Do more women equal less corruption in politics?
Feminists the world over advocate greater participation of women in politics and administration as a cure for all social evils, writes Garima Obrah.india Updated: Jan 11, 2009 22:38 IST
Feminists the world over advocate greater participation of women in politics and administration as a cure for all social evils.
According to them, women are more responsible, sensitive and diligent than their male counterparts. More women getting involved in politics, they say, might bring more accountability and transparency.
This logic is easily consumed by society as corruption levels are high and most of the politicians are men. Feminists use this opportunity to hard-sell this skewed logic and indirectly portray man as the cause of all crimes in society. Their logic boils down to ‘No man, no crime’.
Has anyone considered this: there are fewer corrupt women in politics because there are fewer women in politics in the first place. It is not because women are more responsible/honourable.
This has been proved in recent times with more women getting into politics. It is seen that women often commit irregularities more brazenly than men, the reason being that society goes softer on them. This is also why women seldom apologise for their wrongdoings and defend their actions aggressively.
A recent example would be Vasundhara Raje, ex-chief Minister of Rajasthan, who indulged herself like a queen, with so few questions from the media. Her priorities seemed to be royal hobbies rather than people’s issues. When the state was burning in the caste war, she found it difficult to find the time to meet both the conflicting parties and arrange a truce. In spite of all this, she got away with it, just because of the bahu-beti status she enjoyed.
Consider how the media might have responded if a male Chief Minister had done the same.
Surprising how feminists happily overlook the fact that many of the world’s greatest leaders have been men.

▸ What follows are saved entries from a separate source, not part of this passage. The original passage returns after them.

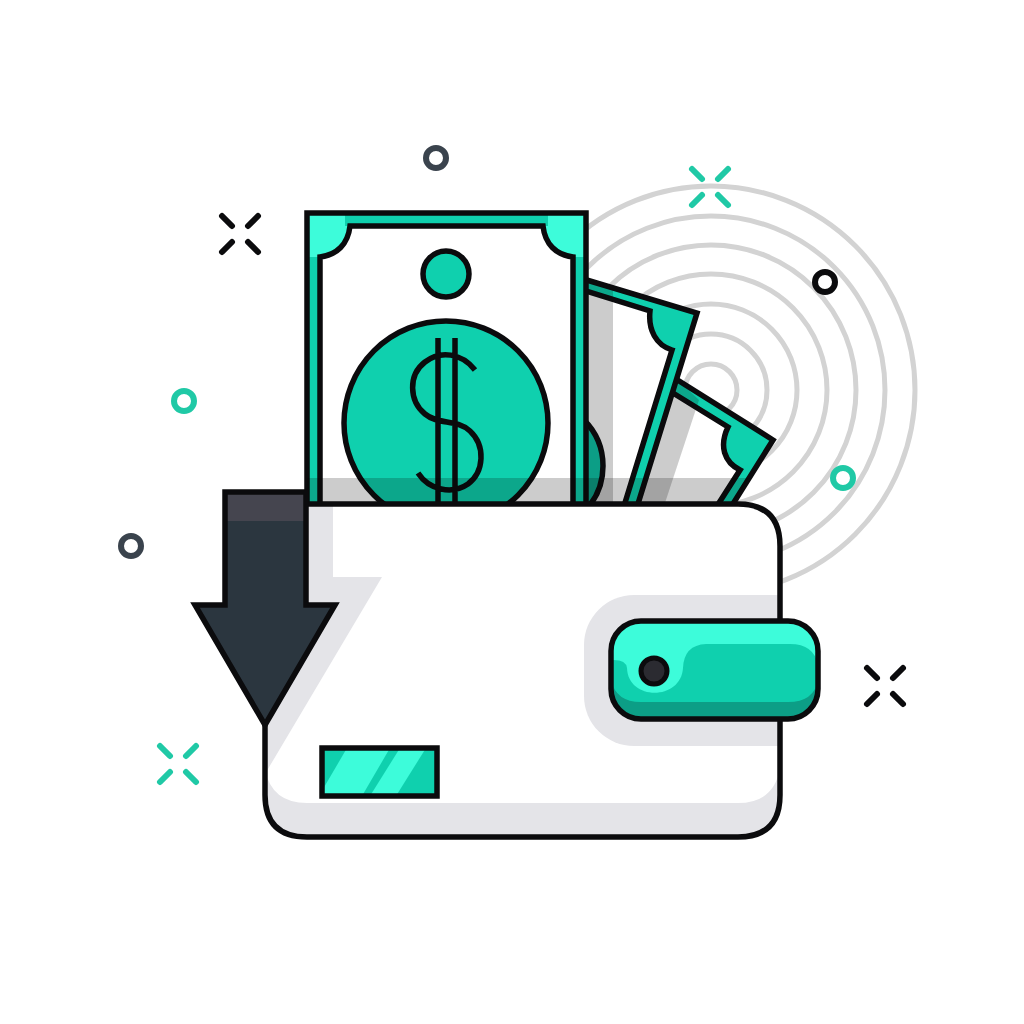
<!DOCTYPE html>
<html lang="en">
<head>
<meta charset="utf-8">
<title>Wallet with cash</title>
<style>
:root {
  --ink: #0b0b0d;
  --slate: #2b363f;
  --slate-light: #45454f;
  --green: #0fd0ae;
  --green-dark: #0c9e86;
  --mint: #3dfcda;
  --spark: #20c9a6;
  --shade: #e4e4e8;
  --ring: #d3d3d3;
  --paper: #ffffff;
}
html, body { margin: 0; background: var(--paper); overflow: hidden; }
svg { display: block; width: 1024px; height: 1024px; }
.outline { fill: none; stroke: var(--ink); stroke-width: 5.5; stroke-linejoin: miter; }
.rings { fill: none; stroke: var(--ring); stroke-width: 5; }
.paper { fill: var(--paper); }
.green { fill: var(--green); }
.green-dark { fill: var(--green-dark); }
.mint { fill: var(--mint); }
.shade { fill: var(--shade); }
.cast { fill: #000; fill-opacity: .2; }
.spark { fill: none; stroke-width: 6; stroke-linecap: round; }
.dot { fill: var(--paper); stroke-width: 6; }
.on-ink { stroke: var(--ink); }
.on-slate { stroke: #3a434d; }
.on-green { stroke: var(--spark); }
</style>
</head>
<body>
<svg viewBox="0 0 1024 1024" role="img" aria-label="Wallet with banknotes and a downward arrow">
  <defs>
    <path id="spark" d="M-18-18-8-8M18-18 8-8M-18 18-8 8M18 18 8 8"/>
    <circle id="dot" r="10"/>
    <path id="wallet-body" d="M265 504H738Q780 504 780 546V795Q780 837 738 837H307Q265 837 265 795Z"/>
    <rect id="strap-body" x="611" y="621" width="207" height="98" rx="30"/>
    <rect id="label-body" x="322" y="748" width="115" height="48"/>
    <path id="middle-note" d="M580 278 697 313 638 504H580Z"/>
    <path id="back-note" d="M660 369 773 440 733 504H630Z"/>
    <clipPath id="wallet-clip"><use href="#wallet-body"/></clipPath>
    <clipPath id="strap-clip"><use href="#strap-body"/></clipPath>
    <clipPath id="label-clip"><use href="#label-body"/></clipPath>
    <clipPath id="middle-clip"><use href="#middle-note"/></clipPath>
    <clipPath id="back-clip"><use href="#back-note"/></clipPath>
    <clipPath id="pocket-clip"><rect x="290" y="190" width="520" height="314"/></clipPath>
  </defs>

  <g class="rings">
    <circle cx="711" cy="390" r="26"/>
    <circle cx="711" cy="390" r="56"/>
    <circle cx="711" cy="390" r="86"/>
    <circle cx="711" cy="390" r="116"/>
    <circle cx="711" cy="390" r="145"/>
    <circle cx="711" cy="390" r="174"/>
    <circle cx="711" cy="390" r="204"/>
  </g>

  <g clip-path="url(#pocket-clip)">
    <g id="note-back">
      <use href="#back-note" class="green"/>
      <g clip-path="url(#back-clip)">
        <path class="paper" d="M660 385 728 427C719 446 724 462 740 470L717 506H620Z"/>
        <path class="cast" d="M678 380 699 400 664 506H630Z"/>
        <path class="outline" d="M660 385 728 427C719 446 724 462 740 470L717 506"/>
      </g>
      <path class="outline" d="M660 369 773 440 731 507"/>
    </g>

    <g id="note-middle">
      <use href="#middle-note" class="green"/>
      <g clip-path="url(#middle-clip)">
        <path class="paper" d="M580 289 650 311C648 330 656 345 672 350L624 506H580Z"/>
        <rect class="cast" x="580" y="270" width="33" height="240"/>
        <circle class="green-dark" cx="538" cy="466" r="65"/>
        <circle class="outline" cx="538" cy="466" r="65"/>
        <path class="outline" d="M580 289 650 311C648 330 656 345 672 350L624 506"/>
      </g>
      <path class="outline" d="M580 278 697 313 637 507"/>
    </g>

    <g id="note-front">
      <rect class="green" x="307" y="213" width="279" height="300"/>
      <path class="mint" d="M307 213H360L350 226C348 244 337 255 320 257H307ZM586 213H533L543 226C545 244 556 255 573 257H586Z"/>
      <path class="green" d="M345 213H548V226H345Z"/>
      <path class="paper" d="M320 510V257C337 255 348 244 350 226H543C545 244 556 255 573 257V510Z"/>
      <path class="outline" d="M320 510V257C337 255 348 244 350 226H543C545 244 556 255 573 257V510"/>
      <rect class="outline" x="307" y="213" width="279" height="310"/>
      <circle class="green" cx="446" cy="274" r="23"/>
      <circle class="outline" cx="446" cy="274" r="23"/>
      <circle class="green" cx="446" cy="423" r="102"/>
      <circle class="outline" cx="446" cy="423" r="102"/>
      <path class="outline" d="M438 338V504M455 338V504M475 370C462 353 440 350 425 362C408 375 409 401 425 414C438 425 457 419 470 431C486 446 484 472 468 484C452 495 429 490 418 473"/>
    </g>
    <path class="cast" d="M307 478H749L733 504H307Z"/>
  </g>

  <g id="wallet">
    <use href="#wallet-body" class="paper"/>
    <g clip-path="url(#wallet-clip)">
      <path class="shade" d="M265 770Q272 803 307 803H738Q774 803 780 768V840H265Z"/>
      <path class="shade" d="M300 504H333V577H382L265 774V700Z"/>
      <rect class="shade" x="584" y="595" width="240" height="151" rx="50"/>
    </g>
    <path class="outline" d="M304 504H738Q780 504 780 546V795Q780 837 738 837H307Q265 837 265 795V720"/>

    <g id="label">
      <use href="#label-body" class="green"/>
      <path class="mint" clip-path="url(#label-clip)" d="M347 748H390L362 796H319ZM400 748H426L396 796H370Z"/>
      <use href="#label-body" class="outline"/>
    </g>

    <g id="strap">
      <use href="#strap-body" class="green"/>
      <g clip-path="url(#strap-clip)">
        <path class="green-dark" d="M611 680Q616 702 641 702H788Q814 702 818 680V722H611Z"/>
        <path class="mint" d="M611 660V621H818V665Q814 644 790 644H706Q684 645 683 668C681 701 628 701 627 668Q626 659 611 660Z"/>
      </g>
      <use href="#strap-body" class="outline"/>
      <circle cx="654" cy="671" r="13" fill="#2b2b31" stroke="#0b0b0d" stroke-width="5"/>
    </g>
  </g>

  <g id="arrow">
    <path fill="var(--slate)" d="M225 492H306V605H335L265 725 195 605H225Z"/>
    <rect x="225" y="492" width="81" height="29" fill="var(--slate-light)"/>
    <path class="outline" d="M225 492H306V605H335L265 725 195 605H225Z"/>
  </g>

  <g id="sparks" class="spark">
    <use href="#spark" class="on-ink" x="240" y="234"/>
    <use href="#spark" class="on-green" x="710" y="187"/>
    <use href="#spark" class="on-ink" x="885" y="686"/>
    <use href="#spark" class="on-green" x="178" y="764"/>
  </g>
  <g id="dots" class="dot">
    <use href="#dot" class="on-slate" x="436" y="158"/>
    <use href="#dot" class="on-ink" x="825" y="282"/>
    <use href="#dot" class="on-green" x="184" y="401"/>
    <use href="#dot" class="on-green" x="843" y="478"/>
    <use href="#dot" class="on-slate" x="131" y="546"/>
  </g>
</svg>
</body>
</html>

It is not the gender of the leader but it is her/his ability and diligence that matters.
So let’s stop pretending that more women will equal less corruption in our political system.
Garima Obrah is a first-year Journalism Honours student at the Trinity Institute of Professional Studies at Indraprastha University.